Back when the Paris-bound Eurostar used to depart from London Waterloo, there were protests by French passengers about the station’s name. They argued that it was an unnecessary reminder of the famous battle between the two nations, and pushed for it to be changed to something less controversial. The complaints even led to claims of a French politician formally requesting a name alteration from Tony Blair, however this was later denied.

The former London Waterloo Eurostar terminal reopened in December 2018 as part of a £800 million refurbishment of the station and now includes The Sidings Waterloo, one of the UK’s best-connected retail and leisure destinations.

BrewDog Waterloo
BrewDog Waterloo at The Sidings

The ABBA connection

If you’re anything like us, you probably won’t be able to read the word ‘Waterloo’ without hearing those upbeat opening bars of ABBA’s famous track playing in your head. The hit Eurovision song led to a knockout second album, and it wasn’t long before the name was known all around the world.

After the success of their track, ABBA took part in an iconic photoshoot at Waterloo station – which many visitors have attempted to recreate over the years.

Waterloo Cinema

A train station might not seem like the usual spot to go and watch a movie, but there’s no denying that a cinema right in the station would prove worthwhile if you’d missed your train! Opening its doors back in 1934, Waterloo CInema showcased a range of animations, current affairs pieces and old Hollywood classics before it closed in 1970.

The Railway Children

Classically British, Waterloo station is the perfect setting for the film adaption of ‘The Railway Children’. After being publicised in 1906, the popular book was later made into a movie in 1970, before it was reproduced later in 2011. It was during the most recent production that Waterloo was used as a filming spot.

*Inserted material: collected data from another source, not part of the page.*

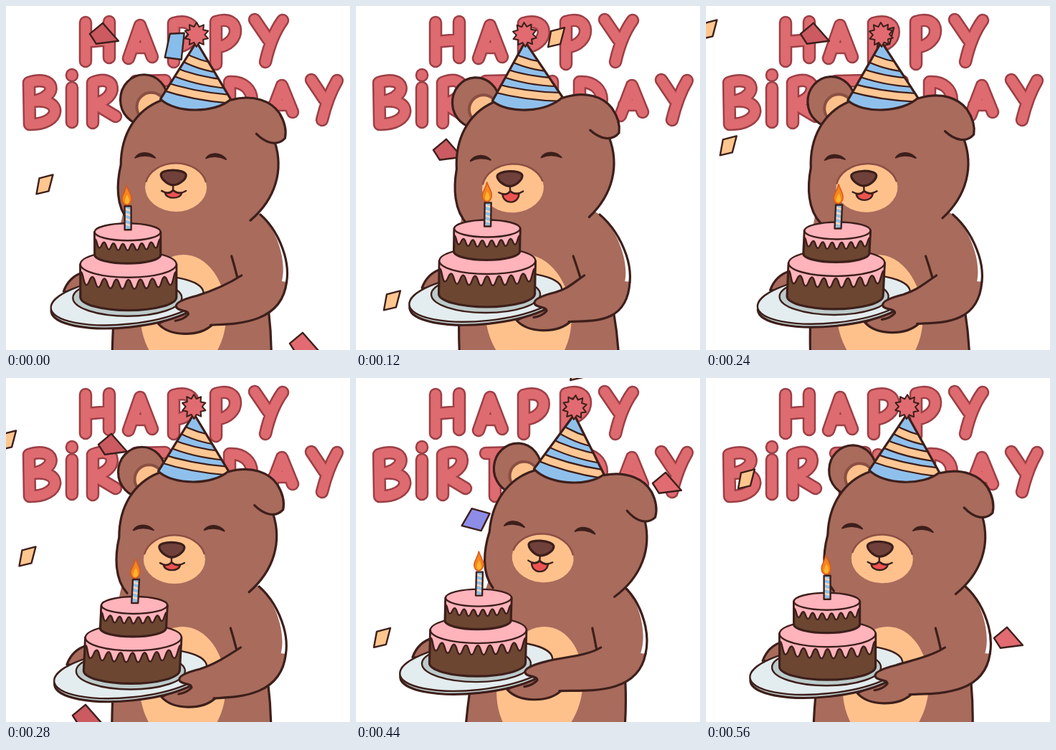
Write an HTML page that moves like this. It is 480 px wide and 480 px high and loops after 0.6 s.

```html
<!DOCTYPE html>
<html lang="en">
<head>
<meta charset="utf-8">
<title>Happy Birthday</title>
<style>
html, body { margin: 0; width: 100%; height: 100%; overflow: hidden; background: #fff; }
svg { display: block; width: 100vw; height: 100vh; }
.ink { stroke: #3d1f1b; stroke-width: 3.2; stroke-linecap: round; stroke-linejoin: round; }
.thin { stroke-width: 2.4; }
.none { fill: none; }
.fur { fill: #a86b5c; }
.tan { fill: #ffc18c; }
.pink { fill: #ffb3bb; }
.choc { fill: #6c4631; }
.red { fill: #e16b71; }
.letters { fill: none; stroke-linecap: round; stroke-linejoin: round; }
</style>
</head>
<body>
<svg viewBox="0 0 480 480" role="img" aria-label="HAPPY BiRTHDAY">
  <defs>
    <path id="words" d="M111 23V77M144 22V72M111 50L144 47
      M171 73L187 27L204 71M176 58H199
      M234 24V78M234 24C271 13 271 56 234 58
      M293 22V81M293 22C328 10 330 54 293 58
      M347 19L366 47M386 20Q370 42 362 78
      M32 107L33 165M32 107C68 95 75 126 38 133C81 128 77 166 33 165
      M92 96V97M92 114V162
      M121 107V163M121 107C155 93 158 130 123 136L153 154
      M181 105L222 104M194 106V165
      M240 107V160M274 105V160M240 134H274
      M312 106V158M312 106C353 104 353 156 312 158
      M369 153L385 111L400 148M374 138H396
      M426 103L444 130M462 104Q449 126 441 159"/>
    <path id="cone" d="M264 50L214 130C235 150 290 150 312 130Z"/>
    <clipPath id="inCone"><use href="#cone"/></clipPath>
    <clipPath id="inWax"><rect x="165.500" y="280" width="9" height="33"/></clipPath>
  </defs>

  <g class="letters">
    <use href="#words" stroke="#9c3f45" stroke-width="18.500"/>
    <use href="#words" stroke="#de6b70" stroke-width="13.500"/>
  </g>

  <g id="confetti"></g>

  <g id="body">
    <path class="fur" d="M165 280C150 330 149 400 148 490H370L367 420L384 385C392 355 376 310 354 291L330 275Z"/>
    <ellipse class="tan" cx="247" cy="430" rx="60" ry="83"/>
    <path class="ink none" d="M153 400C150 430 148 460 148 490M354 291C371 306 382 327 388 347C392 361 393 372 391 385M366 425C369 450 370 470 370 490"/>
  </g>

  <g id="head">
    <ellipse class="ink fur" cx="191" cy="131" rx="33" ry="35"/>
    <ellipse class="tan" stroke="#8a4f43" stroke-width="4" cx="201" cy="141" rx="20" ry="20"/>
    <path class="fur" d="M172 303C152 280 153 248 159 222C159 180 179 146 215 132C240 122 290 122 312 130C330 126 355 130 370 145L374 190C386 228 376 270 340 299L300 315H200Z"/>
    <path class="ink none" d="M170 300C152 280 153 248 159 222C159 180 179 146 215 132M374 190C386 228 376 268 340 299"/>
    <path class="ink fur" d="M312 131C345 122 369 133 380 149C388 162 390 174 388 184C377 196 361 191 348 178"/>
    <path id="eye" class="ink" style="stroke-width:2" fill="#3d1f1b" d="M179 212C185 203 199 203 207 212C198 208 187 208 179 212Z"/>
    <use href="#eye" transform="translate(99 1) rotate(3 193 210)"/>
    <ellipse class="tan" cx="236" cy="253" rx="43" ry="34"/>
    <path class="none" stroke="#8c4e43" stroke-width="2.500" d="M194 246A43 34 0 0 1 278 246"/>
    <path id="tongue" class="ink thin" fill="#ed5350"/>
    <path class="ink none thin" d="M232 248V257M216 258Q226 264 232 257Q240 264 250 258"/>
    <path class="ink" fill="#70403a" d="M215 236C214 227 249 227 250 236C250 243 239 250 232 250C226 250 216 243 215 236Z"/>
    <use href="#cone" fill="#8fc0ec"/>
    <g id="bands" class="none" clip-path="url(#inCone)"></g>
    <use href="#cone" class="ink none"/>
    <path id="pompom" class="ink red" style="stroke-width:2"/>
  </g>

  <g class="plateMove">
    <path class="ink fur" d="M80 399C85 385 95 376 108 372L112 402Z"/>
    <path class="ink fur" d="M212 444C228 462 268 463 287 446L262 420Z"/>
    <g transform="rotate(-6 169 414)">
      <ellipse class="ink" fill="#c3cfd0" cx="169" cy="416" rx="107" ry="33"/>
      <ellipse class="ink thin" fill="#e3ecee" cx="169" cy="411.500" rx="107" ry="33"/>
    </g>
    <ellipse class="ink thin" fill="#bccaca" cx="169" cy="408" rx="76" ry="25.500"/>
  </g>

  <g class="plateMove"><g id="cake"></g></g>

  <path id="arm" class="fur"/>
  <path id="armLine" class="ink none"/>
</svg>

<script>
const LOOP = 600, HOLD = 40;
const $ = id => document.getElementById(id);
const set = (el, attrs) => {
  for (const k in attrs) el.setAttribute(k, attrs[k]);
  return el;
};
const add = (parent, tag, attrs) =>
  parent.appendChild(set(document.createElementNS('http://www.w3.org/2000/svg', tag), attrs));

// Hat bands and pompom
for (let i = 0; i < 3; i++) {
  const w = 62 + 20 * i;
  const d = `M${240 - 14 * i} ${68 + 21 * i}q${w / 2 - 4} 16 ${w} 20`;
  add($('bands'), 'path', { d, stroke: '#3d1f1b', 'stroke-width': 14 });
  add($('bands'), 'path', { d, stroke: '#ffc793', 'stroke-width': 9.5 });
}
const spikes = Array.from({ length: 20 }, (_, i) => {
  const r = i % 2 ? 11.5 : 17, a = i * Math.PI / 10;
  return `${264 + r * Math.sin(a)} ${40 - r * Math.cos(a)}`;
});
set($('pompom'), { d: 'M' + spikes.join('L') + 'Z' });

// One cake layer: sponge, dripping icing, icing top
const cake = $('cake');
function tier(cx, rx, top, bottom, ry, drip, amp, count) {
  const l = cx - rx, r = cx + rx, n = count * 2;
  add(cake, 'path', {
    class: 'ink choc',
    d: `M${l} ${top}V${bottom}A${rx} ${ry} 0 0 0 ${r} ${bottom}V${top}Z`
  });
  let d = `M${l} ${top}`, px = l, py;
  for (let i = 0; i <= n; i++) {
    const u = i / n * 2 - 1;
    const x = cx + rx * u;
    const y = drip + ry * 0.6 * Math.sqrt(1 - u * u) + (i % 2 ? amp : -amp);
    const mx = (px + x) / 2;
    d += i ? `C${mx} ${py} ${mx} ${y} ${x} ${y}` : `L${x} ${y}`;
    px = x;
    py = y;
  }
  add(cake, 'path', { class: 'ink pink thin', d: d + `L${r} ${top}Z` });
  add(cake, 'ellipse', { class: 'ink pink thin', cx, cy: top, rx, ry });
}
tier(170.5, 67, 361, 407, 18.5, 378, 6.5, 8);
tier(169.5, 46, 316, 348, 12, 330, 4.5, 7);

const wax = { x: 165.5, y: 280, width: 9, height: 33 };
add(cake, 'rect', { fill: '#8fbfe0', ...wax });
add(cake, 'path', {
  'clip-path': 'url(#inWax)', fill: 'none', stroke: '#f3d9c4', 'stroke-width': 2.5,
  d: [0, 1, 2, 3, 4].map(i => `M163 ${283 + i * 7}l14 4`).join('')
});
add(cake, 'rect', { class: 'ink none thin', ...wax });
add(cake, 'path', {
  fill: '#f5861f', stroke: '#d9591b', 'stroke-width': 1.5,
  d: 'M168 251C171 260 175 263 175 270C175 281 162 281 162 270C162 264 167 260 168 251Z'
});
add(cake, 'path', { fill: '#ffb52e', d: 'M169 264C174 272 172 277 169 277C165 277 164 272 169 264Z' });

// Paper scraps: each has the tick at which it enters the stage and its x there
const FALL = 54, TICKS = 18, CUT = 9;
const wedge = 'M-20 1L-2-14L20 11L-11 15Z';
const strip = 'M-8-8L11-13L5 10L-12 14Z';
const flag = 'M-6-15L19-8L7 16L-20 9Z';
const tall = 'M-6-18L14-19L10 18L-13 15Z';
const scraps = [];
function scatter(d, fill, drift, ...starts) {
  for (const [born, x] of starts)
    scraps.push({ born, x, drift, el: add($('confetti'), 'path', { class: 'ink thin', d, fill }) });
}
scatter(wedge, '#cb5a61', -3, [17.3, 139], [24.3, 154]);
scatter(wedge, '#e16b71', -3, [9.3, 442]);
scatter(strip, '#ffc68e', -1.2, [13.4, 60], [21.4, 36], [24.4, 5], [5.3, 45], [9.35, 292],
  [1.7, 130], [12.2, 311], [20.2, 281], [24.2, 252]);
scatter(flag, '#8d8de8', -1.2, [8.35, 172], [1.1, 16]);
scatter(tall, '#86bdea', -1.2, [16.95, 236], [2, 393]);

// Cosine with n cycles per loop that peaks at the given time
const wave = (t, n, peak) => Math.cos(2 * Math.PI * n * (t - peak) / LOOP);
const LEAN = 0.003, FOOT = 553;

function draw(t) {
  const sway = 2 - 23 * wave(t, 1, 160) + 4 * wave(t, 3, 80);
  const mouth = Math.min(1, 0.7 - 0.7 * wave(t, 2, 0));
  const px = 4 + 7.5 * wave(t, 1, 165) + 2.7 * wave(t, 2, 170);
  const py = -4 + 5 * wave(t, 2, 20) - 2 * wave(t, 1, 520);
  const tilt = (2.3 - 2.5 * wave(t, 1, 0)) / 91;

  set($('head'), { transform: `translate(${sway} ${-0.08 * sway}) rotate(${0.175 * sway} 232 239)` });
  set($('body'), { transform: `matrix(1 0 ${-LEAN * sway} 1 ${LEAN * sway * FOOT} 0)` });
  const lip = 270 + mouth * 6;
  set($('tongue'), { d: `M221 261Q228 262 232 257Q237 262 244 261C243 ${lip} 222 ${lip} 221 261Z` });
  for (const g of document.querySelectorAll('.plateMove')) set(g, { transform: `translate(${px} ${py})` });
  set(cake, { transform: `matrix(1 0 ${-tilt} 1 ${tilt * 407} 0)` });

  // The arm hangs between the swaying body and the plate
  const b = (x, y) => `${x + sway * LEAN * (FOOT - y)} ${y} `;
  const p = (x, y) => `${x + px} ${y + py} `;
  const upper = 'M' + b(328, 376) + 'C' + b(308, 389) + p(285, 399) + p(266, 405) +
    'C' + p(250, 409) + p(236, 414) + p(237, 420) +
    'C' + p(238, 427) + p(254, 424) + p(254, 431);
  const lower = 'C' + p(315, 444) + b(384, 446) + b(391, 385);
  set($('arm'), { d: upper + 'L' + p(248, 437) + 'L' + p(270, 449) + 'L' + p(285, 446) + lower + 'Z' });
  set($('armLine'), {
    d: upper + 'Q' + p(248, 438) + p(236, 440) +
      'M' + p(285, 446) + lower +
      'M' + b(314, 349) + 'Q' + b(318, 362) + b(322, 378)
  });

  // Scraps drop a notch per tick; the shower restarts at the cut
  const tick = Math.floor((t + 7) / 34.4);
  const now = tick < CUT ? tick + TICKS : tick;
  for (const { el, born, x, drift } of scraps) {
    const age = now - born;
    set(el, { transform: `translate(${x + drift * age} ${FALL * age})` });
  }
}

const start = performance.now();
function frame() {
  const t = (performance.now() - start) % LOOP;
  draw(Math.floor(t / HOLD) * HOLD);
  requestAnimationFrame(frame);
}
frame();
</script>
</body>
</html>
```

But how did filming take place in such a busy spot? Thankfully, producers were able to film in the unused section of Waterloo which was once home to the Eurostar, meaning there were few disruptions to people’s daily commute.

The Great Train Robber

The Great Train Robbery of 1963 was certainly an event to remember. A man named Buster Edwards and a gang of criminals intercepted a mail train running from Glasgow to London after tampering with the track-side signal lights, and amazingly they managed to escape with £2,600,000 of used banknotes.

Most of the criminals were quickly caught at the gang’s temporary hideout, but Buster somehow evaded arrest and took his share of £150,000 to Mexico. The money soon ran out, however, and the Edwards family began to feel homesick.

Not long after he moved back to London, Buster was arrested and was sentenced to 15 years in jail. After serving his time, the reformed criminal ran a flower stall outside of Waterloo station after his release from prison in 1975.

Explore our flexible range of ticket types to find the right one for your trip. Make the most of cheap train tickets to London Waterloo by going off-peak, and those with a Railcard or travelling in a group could save even more.